At what age did you become financially responsible for yourself? Does anyone else cover any aspects of your financial life?
I would say around age 21 when I had to figure out how to get my tuition and get a job. I was pretty lucky up until that point but I did feel like a deer caught in the headlights when that privilege suddenly disappeared. 
What was your first job and why did you get it?
The first job I took on was during medical school as a healthcare assistant. I would work weekends to try and save for my expenses at university. It was hard work and as a doctor now, my respect for my wonderful nursing colleagues is 1,000% because I know what a physically and emotionally draining job that is for little pay (they should not accept the terrible 5% offer they have received recently, they are worth so much more).
Do you worry about money now?
Yes. I have been qualified as a doctor for nearly eight years but I am still a “junior doctor.” I proudly stood by my colleagues and joined in the non-media-covered junior doctor strikes. I believe for the number of hours we work, the type of work we do and the fact our pays have not gone up since 2008, what we get paid is ridiculous and is a political choice by the government to underfund the NHS in order to dismantle it slowly but surely. The lovely media of course covers this as us asking for a 35% pay rise when it's actually pay restoration, in line with inflation. I am not worth 26% less than my colleagues in 2008.

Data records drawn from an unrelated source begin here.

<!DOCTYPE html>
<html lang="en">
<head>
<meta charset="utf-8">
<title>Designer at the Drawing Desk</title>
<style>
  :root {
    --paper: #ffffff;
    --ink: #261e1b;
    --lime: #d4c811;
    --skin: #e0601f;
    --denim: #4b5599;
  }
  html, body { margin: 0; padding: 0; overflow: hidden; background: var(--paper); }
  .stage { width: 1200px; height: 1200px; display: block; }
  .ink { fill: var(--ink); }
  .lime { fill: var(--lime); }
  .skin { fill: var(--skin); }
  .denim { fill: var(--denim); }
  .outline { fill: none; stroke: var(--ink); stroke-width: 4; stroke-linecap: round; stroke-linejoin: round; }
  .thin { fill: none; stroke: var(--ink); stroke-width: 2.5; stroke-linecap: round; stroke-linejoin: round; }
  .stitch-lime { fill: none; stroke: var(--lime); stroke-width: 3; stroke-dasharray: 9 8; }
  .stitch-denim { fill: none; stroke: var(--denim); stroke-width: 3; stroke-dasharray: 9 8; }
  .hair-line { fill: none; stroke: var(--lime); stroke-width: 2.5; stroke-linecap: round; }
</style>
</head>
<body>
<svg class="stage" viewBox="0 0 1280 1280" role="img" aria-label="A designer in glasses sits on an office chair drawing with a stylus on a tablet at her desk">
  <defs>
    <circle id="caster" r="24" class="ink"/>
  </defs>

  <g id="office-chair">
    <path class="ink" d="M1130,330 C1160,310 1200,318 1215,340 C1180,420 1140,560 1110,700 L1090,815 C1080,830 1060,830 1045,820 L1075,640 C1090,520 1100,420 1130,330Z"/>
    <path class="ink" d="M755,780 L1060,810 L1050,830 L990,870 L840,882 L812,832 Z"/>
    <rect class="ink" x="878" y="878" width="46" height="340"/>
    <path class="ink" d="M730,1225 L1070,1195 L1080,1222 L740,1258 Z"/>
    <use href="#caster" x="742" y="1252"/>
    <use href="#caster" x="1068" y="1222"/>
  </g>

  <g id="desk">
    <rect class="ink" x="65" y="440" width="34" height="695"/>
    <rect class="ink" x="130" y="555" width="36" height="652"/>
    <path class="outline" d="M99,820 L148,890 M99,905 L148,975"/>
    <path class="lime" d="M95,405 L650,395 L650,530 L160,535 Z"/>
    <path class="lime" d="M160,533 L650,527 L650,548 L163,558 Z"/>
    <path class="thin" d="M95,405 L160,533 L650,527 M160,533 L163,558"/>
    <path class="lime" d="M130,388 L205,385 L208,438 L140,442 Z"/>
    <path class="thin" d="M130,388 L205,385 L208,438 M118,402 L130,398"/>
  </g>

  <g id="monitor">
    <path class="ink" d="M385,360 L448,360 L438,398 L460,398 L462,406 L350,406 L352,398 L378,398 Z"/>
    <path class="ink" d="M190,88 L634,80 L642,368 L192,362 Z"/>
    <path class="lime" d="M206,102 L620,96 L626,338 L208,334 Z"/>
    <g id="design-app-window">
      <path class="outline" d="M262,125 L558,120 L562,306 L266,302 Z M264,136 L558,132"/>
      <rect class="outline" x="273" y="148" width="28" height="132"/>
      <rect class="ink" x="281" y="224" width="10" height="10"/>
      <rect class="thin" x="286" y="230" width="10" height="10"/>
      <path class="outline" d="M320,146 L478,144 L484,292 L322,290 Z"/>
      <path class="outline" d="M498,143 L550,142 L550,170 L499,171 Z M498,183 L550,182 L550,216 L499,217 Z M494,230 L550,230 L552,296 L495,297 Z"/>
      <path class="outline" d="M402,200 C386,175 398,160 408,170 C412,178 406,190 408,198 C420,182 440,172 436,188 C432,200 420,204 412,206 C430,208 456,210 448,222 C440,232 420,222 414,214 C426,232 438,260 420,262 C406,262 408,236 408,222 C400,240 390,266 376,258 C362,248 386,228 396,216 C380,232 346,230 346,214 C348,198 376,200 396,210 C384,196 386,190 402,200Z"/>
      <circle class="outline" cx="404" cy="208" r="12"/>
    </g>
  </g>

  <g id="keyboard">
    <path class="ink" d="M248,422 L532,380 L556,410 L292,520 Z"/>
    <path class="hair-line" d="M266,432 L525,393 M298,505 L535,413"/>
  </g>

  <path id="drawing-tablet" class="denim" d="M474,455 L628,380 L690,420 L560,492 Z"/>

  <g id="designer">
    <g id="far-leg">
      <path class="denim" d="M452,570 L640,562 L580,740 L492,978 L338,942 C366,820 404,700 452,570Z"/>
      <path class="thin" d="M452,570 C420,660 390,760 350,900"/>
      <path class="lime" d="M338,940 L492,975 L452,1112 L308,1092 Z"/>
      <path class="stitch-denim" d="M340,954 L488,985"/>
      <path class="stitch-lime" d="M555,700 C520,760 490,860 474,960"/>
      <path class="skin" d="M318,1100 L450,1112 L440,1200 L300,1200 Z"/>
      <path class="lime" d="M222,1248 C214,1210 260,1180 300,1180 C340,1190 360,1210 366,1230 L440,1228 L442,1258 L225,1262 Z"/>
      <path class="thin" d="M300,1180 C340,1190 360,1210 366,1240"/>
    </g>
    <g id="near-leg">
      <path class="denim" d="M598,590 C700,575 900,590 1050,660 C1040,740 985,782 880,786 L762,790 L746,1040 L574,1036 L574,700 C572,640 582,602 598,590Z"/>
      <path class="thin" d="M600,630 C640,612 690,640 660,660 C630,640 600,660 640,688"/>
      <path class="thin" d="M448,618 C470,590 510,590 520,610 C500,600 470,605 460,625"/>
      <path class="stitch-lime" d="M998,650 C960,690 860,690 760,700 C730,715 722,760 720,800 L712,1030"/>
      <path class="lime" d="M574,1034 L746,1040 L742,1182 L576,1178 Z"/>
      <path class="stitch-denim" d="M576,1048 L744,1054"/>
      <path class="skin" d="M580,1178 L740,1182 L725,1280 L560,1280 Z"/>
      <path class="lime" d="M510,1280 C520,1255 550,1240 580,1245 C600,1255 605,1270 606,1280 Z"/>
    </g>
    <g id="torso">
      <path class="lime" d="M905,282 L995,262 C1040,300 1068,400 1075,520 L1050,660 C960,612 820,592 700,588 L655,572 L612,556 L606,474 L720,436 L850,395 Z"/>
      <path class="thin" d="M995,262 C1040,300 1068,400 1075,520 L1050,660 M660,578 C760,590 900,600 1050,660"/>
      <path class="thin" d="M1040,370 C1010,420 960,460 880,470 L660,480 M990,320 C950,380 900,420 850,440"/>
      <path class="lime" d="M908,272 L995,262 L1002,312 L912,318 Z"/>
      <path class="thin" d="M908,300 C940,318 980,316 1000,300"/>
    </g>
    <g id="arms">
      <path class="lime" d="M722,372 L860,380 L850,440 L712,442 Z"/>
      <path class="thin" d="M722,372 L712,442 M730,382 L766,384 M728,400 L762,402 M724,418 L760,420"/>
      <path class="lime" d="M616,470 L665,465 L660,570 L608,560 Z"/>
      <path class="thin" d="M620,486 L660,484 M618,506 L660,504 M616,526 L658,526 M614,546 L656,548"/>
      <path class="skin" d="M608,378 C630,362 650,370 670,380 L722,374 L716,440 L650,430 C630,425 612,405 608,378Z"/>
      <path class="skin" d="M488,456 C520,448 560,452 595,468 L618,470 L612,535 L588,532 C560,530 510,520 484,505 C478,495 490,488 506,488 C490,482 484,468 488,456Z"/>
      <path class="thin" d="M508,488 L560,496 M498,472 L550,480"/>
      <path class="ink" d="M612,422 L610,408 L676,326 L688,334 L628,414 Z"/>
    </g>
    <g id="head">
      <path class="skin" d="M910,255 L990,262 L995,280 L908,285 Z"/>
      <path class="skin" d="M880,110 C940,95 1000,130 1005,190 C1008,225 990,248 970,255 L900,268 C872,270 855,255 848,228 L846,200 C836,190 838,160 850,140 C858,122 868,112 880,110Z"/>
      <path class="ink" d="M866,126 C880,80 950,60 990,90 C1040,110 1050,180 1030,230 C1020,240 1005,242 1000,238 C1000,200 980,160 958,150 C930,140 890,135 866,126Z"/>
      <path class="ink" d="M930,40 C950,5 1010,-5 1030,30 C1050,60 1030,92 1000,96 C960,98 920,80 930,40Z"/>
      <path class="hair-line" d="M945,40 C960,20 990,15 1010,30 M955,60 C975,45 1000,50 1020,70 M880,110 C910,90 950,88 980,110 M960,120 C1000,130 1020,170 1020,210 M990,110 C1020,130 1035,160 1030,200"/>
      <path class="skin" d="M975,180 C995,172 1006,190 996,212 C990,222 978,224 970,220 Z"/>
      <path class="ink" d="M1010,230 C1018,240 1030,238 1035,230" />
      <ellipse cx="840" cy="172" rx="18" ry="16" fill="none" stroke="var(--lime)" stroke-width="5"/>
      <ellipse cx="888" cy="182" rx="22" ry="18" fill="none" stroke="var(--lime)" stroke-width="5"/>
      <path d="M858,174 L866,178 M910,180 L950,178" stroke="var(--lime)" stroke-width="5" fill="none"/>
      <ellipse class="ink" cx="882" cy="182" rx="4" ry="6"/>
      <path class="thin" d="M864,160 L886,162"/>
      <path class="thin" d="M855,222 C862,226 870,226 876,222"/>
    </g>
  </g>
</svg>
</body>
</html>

Do you or have you ever received passive or inherited income?
My tuition was paid by my parents until my final year.